:: TASK STATEMENT ::
Each line of the listing below that includes "floor" must be copied.

:: SUPPLIED MATERIAL ::

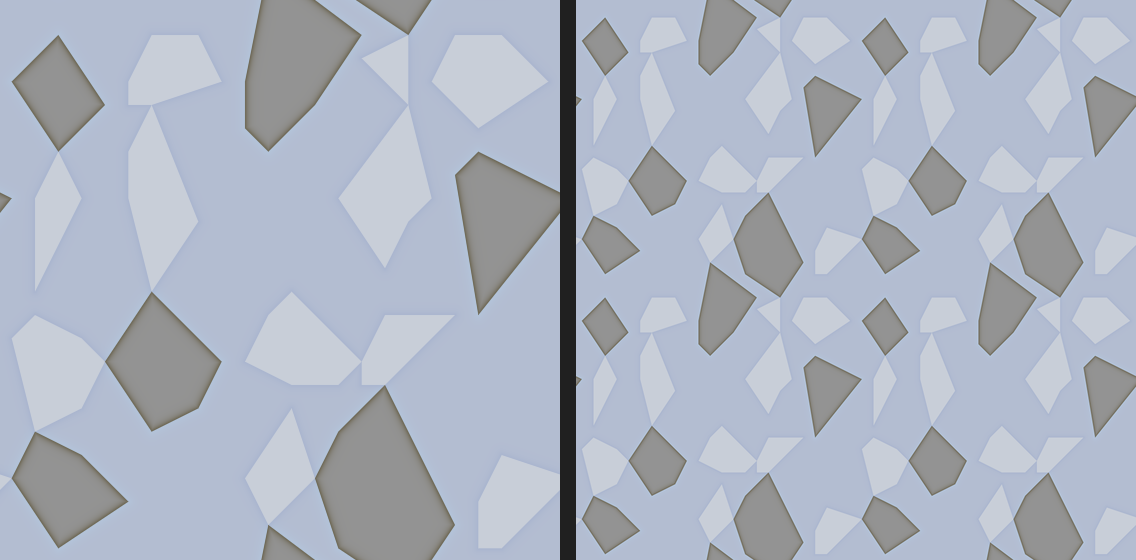
Left, the tile; right, the same tile 2 across and 2 down.
This pattern is drawn by a Shadertoy shader. Its source:

```glsl
// Scattered angular stones, dark grey and pale, on a blue ground with soft rims.
// A lattice of 5 by 4 cells wraps the tile; neighbouring stones share corner
// points, and every corner snaps to a fine square grid.

#define CELLS ivec2(5, 4) // the cell numbering below relies on these counts
#define SNAP 24.0         // grid steps per canvas side
#define JITTER 0.42       // scatter of shared corners, in cells
#define DARK_GROWTH 0.09  // how far dark stones push their neighbours
#define PULL_IN 0.66      // shrink of corners that do not touch
#define BULGE 1.28        // outward push of extra corners
#define RIM 0.0053        // width of the brown rim inside dark stones
#define GLOW 0.0080       // width of the light halo around dark stones
#define SHADE 0.0060      // width of the shadow around pale stones
#define SEED 3.7

const vec3 GROUND = vec3(0.702, 0.740, 0.820);
const vec3 PALE = vec3(0.784, 0.809, 0.849);
const vec3 STONE = vec3(0.576, 0.576, 0.575);
const vec3 STONE_RIM = vec3(0.405, 0.375, 0.285);
const vec3 HALO = vec3(0.700, 0.785, 0.875);
const vec3 SHADOW = vec3(0.640, 0.690, 0.805);

float hash(int n, float salt) {
    vec2 p = fract(vec2(float(n) * 0.1031 + SEED, salt * 0.3719 + SEED * 0.73));
    p += dot(p, p.yx + 33.33);
    return fract((p.x + p.y) * p.x * 17.13);
}

// Number of a cell, 0 to 19, equal for cells one whole tile apart.
int cellId(ivec2 c) {
    return ((16 * c.x + 5 * c.y) % 20 + 20) % 20;
}

// The rank spreads the kinds evenly: 0-5 dark, 6-8 empty, 9-19 pale.
int rankOf(ivec2 c) {
    return (3 * cellId(c)) % 20;
}

float isDark(ivec2 c) {
    return rankOf(c) < 6 ? 1.0 : 0.0;
}

// Lattice position to the snap grid, half a step off the canvas border.
vec2 toGrid(vec2 q) {
    return (floor(q / vec2(CELLS) * SNAP) + 0.5) / SNAP;
}

// Corner shared by cell c and its neighbour c + axis.
vec2 sharedCorner(ivec2 c, ivec2 axis) {
    int id = cellId(c);
    float salt = float(axis.y) * 2.0;
    vec2 scatter = vec2(hash(id, salt + 1.3), hash(id, salt + 2.6)) - 0.5;
    float growth = DARK_GROWTH * (isDark(c) - isDark(c + axis));
    return vec2(c) + 0.5 + vec2(axis) * (0.5 + growth) + JITTER * scatter;
}

// Signed distance from p to the stone of cell c.
float stoneDistance(vec2 p, ivec2 c) {
    ivec2 right = ivec2(1, 0), up = ivec2(0, 1);
    ivec2 toward[4] = ivec2[4](right, up, -right, -up);
    vec2 corner[4] = vec2[4](sharedCorner(c, right), sharedCorner(c, up),
                             sharedCorner(c - right, right), sharedCorner(c - up, up));
    vec2 centre = vec2(c) + 0.5;
    int id = cellId(c);
    bool dark = isDark(c) > 0.5;

    // Loosen some pale corners, and dark ones that would meet a dark stone.
    for (int i = 0; i < 4; i++) {
        bool loose = dark ? isDark(c + toward[i]) > 0.5 : hash(id, 7.0 + float(i)) < 0.58;
        corner[i] = mix(centre, corner[i], loose ? PULL_IN : 1.0);
    }

    // Outline: four corners, some with an extra one after them.
    vec2 outline[8];
    for (int i = 0; i < 4; i++) {
        vec2 middle = 0.5 * (corner[i] + corner[(i + 1) % 4]);
        bool extra = hash(id, 13.0 + float(i)) < 0.45;
        outline[2 * i] = toGrid(corner[i]);
        outline[2 * i + 1] = extra ? toGrid(mix(centre, middle, BULGE)) : outline[2 * i];
    }

    // Polygon distance with an even-odd inside test.
    float d2 = 10.0, side = 1.0;
    for (int i = 0; i < 8; i++) {
        vec2 a = outline[i], b = outline[(i + 1) % 8];
        vec2 e = b - a, w = p - a;
        vec2 gap = w - e * clamp(dot(w, e) / max(dot(e, e), 1e-6), 0.0, 1.0);
        d2 = min(d2, dot(gap, gap));
        bool crosses = (a.y > p.y) != (b.y > p.y);
        if (crosses && (w.x * e.y < w.y * e.x) == (e.y > 0.0)) side = -side;
    }
    return side * sqrt(d2);
}

void mainImage(out vec4 fragColor, in vec2 fragCoord) {
    vec2 p = fragCoord / iResolution.xy;
    float pixel = 0.7 / min(iResolution.x, iResolution.y);

    // Nearest dark and pale stone among the surrounding cells.
    ivec2 home = ivec2(floor(p * vec2(CELLS)));
    float dDark = 1.0, dPale = 1.0;
    for (int y = -1; y <= 1; y++)
    for (int x = -1; x <= 1; x++) {
        ivec2 c = home + ivec2(x, y);
        int rank = rankOf(c);
        if (rank >= 6 && rank < 9) continue;
        float d = stoneDistance(p, c);
        if (rank < 6) dDark = min(dDark, d);
        else dPale = min(dPale, d);
    }

    // Ground with halo and shadow, then pale stones, then dark stones.
    vec3 col = mix(GROUND, HALO, 0.7 * exp(-max(dDark, 0.0) / GLOW));
    col = mix(col, SHADOW, 0.7 * exp(-max(dPale, 0.0) / SHADE));
    col = mix(col, PALE, smoothstep(pixel, -pixel, dPale));
    vec3 stone = mix(STONE, STONE_RIM, exp(min(dDark, 0.0) / RIM));
    col = mix(col, stone, smoothstep(pixel, -pixel, dDark));
    fragColor = vec4(col, 1.0);
}
```
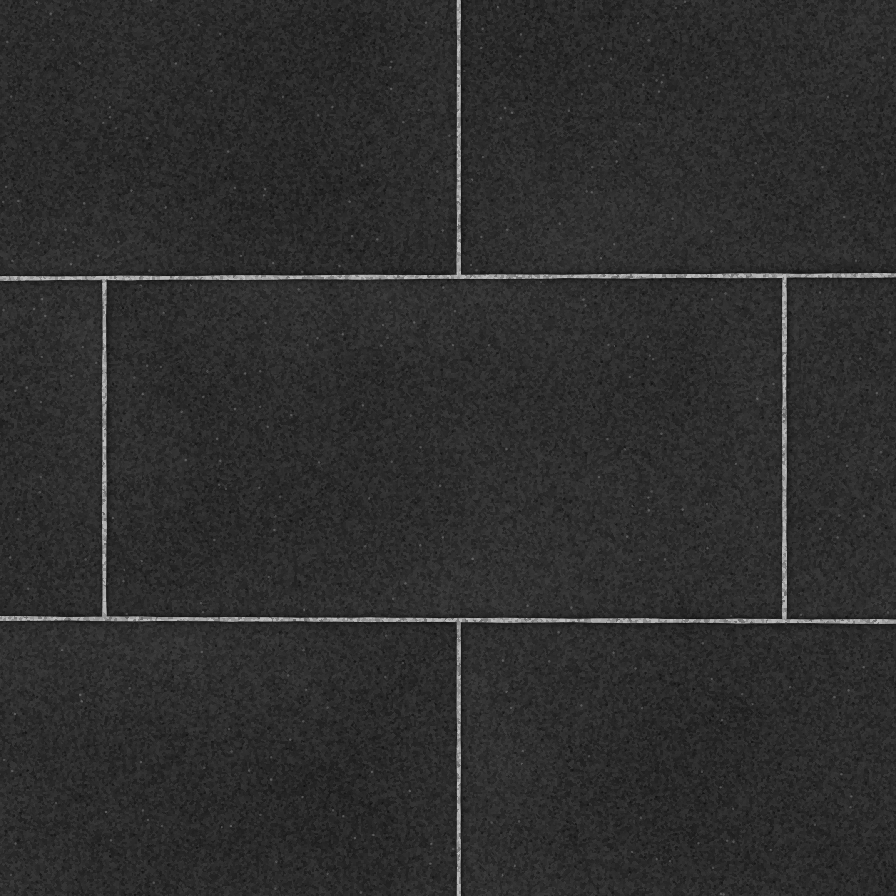
Write a WebGL 2 fragment shader that draws this texture.

```glsl
#version 300 es
precision highp float;
// Dark grained stone slabs in a half-offset bond with thin pale grout joints.
uniform vec2 u_resolution;
out vec4 outColor;

const vec2 SLAB_SIZE = vec2(0.759, 0.383);
const float FIRST_JOINT_Y = 0.308;
const float EVEN_ROW_X = 0.1165;
const float ODD_ROW_X = 0.512;
const float JOINT_HALF_WIDTH = 0.0024;
const vec3 STONE = vec3(0.174);
const vec3 GROUT_DARK = vec3(0.40);
const vec3 GROUT_LIGHT = vec3(0.74);

float hash(vec2 p) {
    vec3 q = fract(p.xyx * vec3(0.1031, 0.1030, 0.0973));
    q += dot(q, q.yzx + 33.33);
    return fract((q.x + q.y) * q.z);
}

// Cellular noise: x = distance to the nearest seed, y = random value of that seed
vec2 cellular(vec2 p) {
    vec2 cell = floor(p);
    vec2 nearest = vec2(8.0, 0.0);
    for (int j = -1; j <= 1; j++) {
        for (int i = -1; i <= 1; i++) {
            vec2 id = cell + vec2(i, j);
            vec2 seed = id + vec2(hash(id), hash(id + 57.3));
            float d = distance(p, seed);
            if (d < nearest.x) nearest = vec2(d, hash(id + 113.7));
        }
    }
    return nearest;
}

// Soft cloudiness from layered, rotated sines, about -1 to 1
float clouds(vec2 p, float phase) {
    float sum = 0.0;
    float weight = 0.5;
    for (int i = 0; i < 4; i++) {
        sum += weight * sin(p.x + phase + 1.3 * sin(p.y + phase * 1.7));
        p = mat2(1.2, 1.5, -1.5, 1.2) * p + 2.1;
        weight *= 0.55;
    }
    return sum;
}

// Signed offsets to the nearest joints in xy, slab index in zw
vec4 slabLayout(vec2 p) {
    float joint = floor((p.y - FIRST_JOINT_Y) / SLAB_SIZE.y + 0.5);
    float odd = mod(joint, 2.0);
    float tilt = (odd * 2.0 - 1.0) * 0.0035 * (p.x - 0.5);
    float dy = p.y - FIRST_JOINT_Y - joint * SLAB_SIZE.y - tilt;
    float row = joint - step(dy, 0.0);
    float x = (p.x - mix(EVEN_ROW_X, ODD_ROW_X, mod(row, 2.0))) / SLAB_SIZE.x;
    float dx = (x - floor(x + 0.5)) * SLAB_SIZE.x;
    return vec4(dx, dy, floor(x), row);
}

vec3 stoneColor(vec2 p, vec2 slab, float edge) {
    float tone = hash(slab + 21.0);
    float fine = cellular(p * 360.0).y - 0.5;
    float coarse = cellular(p * 190.0 + 40.0).y - 0.5;
    float shade = 0.075 * fine + 0.025 * coarse;
    shade += 0.016 * clouds(p * 8.0, tone * 6.28) + 0.012 * (tone - 0.5);
    shade += 0.016 * (1.0 - smoothstep(0.0, 0.14, edge)) - 0.004;

    // Sparse dark pits and pale mineral flecks
    vec2 speck = cellular(p * 150.0 + 90.0);
    float dotMask = 1.0 - smoothstep(0.1, 0.3, speck.x);
    shade -= 0.05 * dotMask * step(speck.y, 0.18);
    shade += 0.16 * dotMask * step(0.985, speck.y);
    return STONE + shade;
}

vec3 groutColor(vec2 p) {
    float sand = cellular(p * 330.0 + 17.0).y;
    return mix(GROUT_DARK, GROUT_LIGHT, sqrt(sand));
}

// Antialiased coverage of a joint with a slightly ragged edge
float jointMask(float offset, float halfWidth, float pixel) {
    return 1.0 - smoothstep(-0.6 * pixel, 0.6 * pixel, abs(offset) - halfWidth);
}

void main() {
    vec2 p = gl_FragCoord.xy / u_resolution;
    vec2 pixel = 1.0 / u_resolution;
    vec4 layout4 = slabLayout(p);
    vec2 offset = layout4.xy;
    float edge = min(abs(offset.x), abs(offset.y));

    // Stone, with a narrow shadow along the slab edges
    vec3 color = stoneColor(p, layout4.zw, edge);
    float shadowSide = offset.x > 0.0 || abs(offset.y) < abs(offset.x) ? 0.5 : 0.25;
    color *= 1.0 - shadowSide * exp(-max(edge - JOINT_HALF_WIDTH, 0.0) / 0.003);

    // Grout joints of uneven width
    float wear = 0.0005 * clouds(p * 45.0, 0.7);
    float grout = max(jointMask(offset.x, JOINT_HALF_WIDTH + wear, pixel.x),
                      jointMask(offset.y, JOINT_HALF_WIDTH + wear, pixel.y));
    color = mix(color, groutColor(p), grout);
    outColor = vec4(clamp(color, 0.0, 1.0), 1.0);
}
```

:: TASK SOLUTION ::
    return (floor(q / vec2(CELLS) * SNAP) + 0.5) / SNAP;
    ivec2 home = ivec2(floor(p * vec2(CELLS)));
    vec2 cell = floor(p);
    float joint = floor((p.y - FIRST_JOINT_Y) / SLAB_SIZE.y + 0.5);
    float dx = (x - floor(x + 0.5)) * SLAB_SIZE.x;
    return vec4(dx, dy, floor(x), row);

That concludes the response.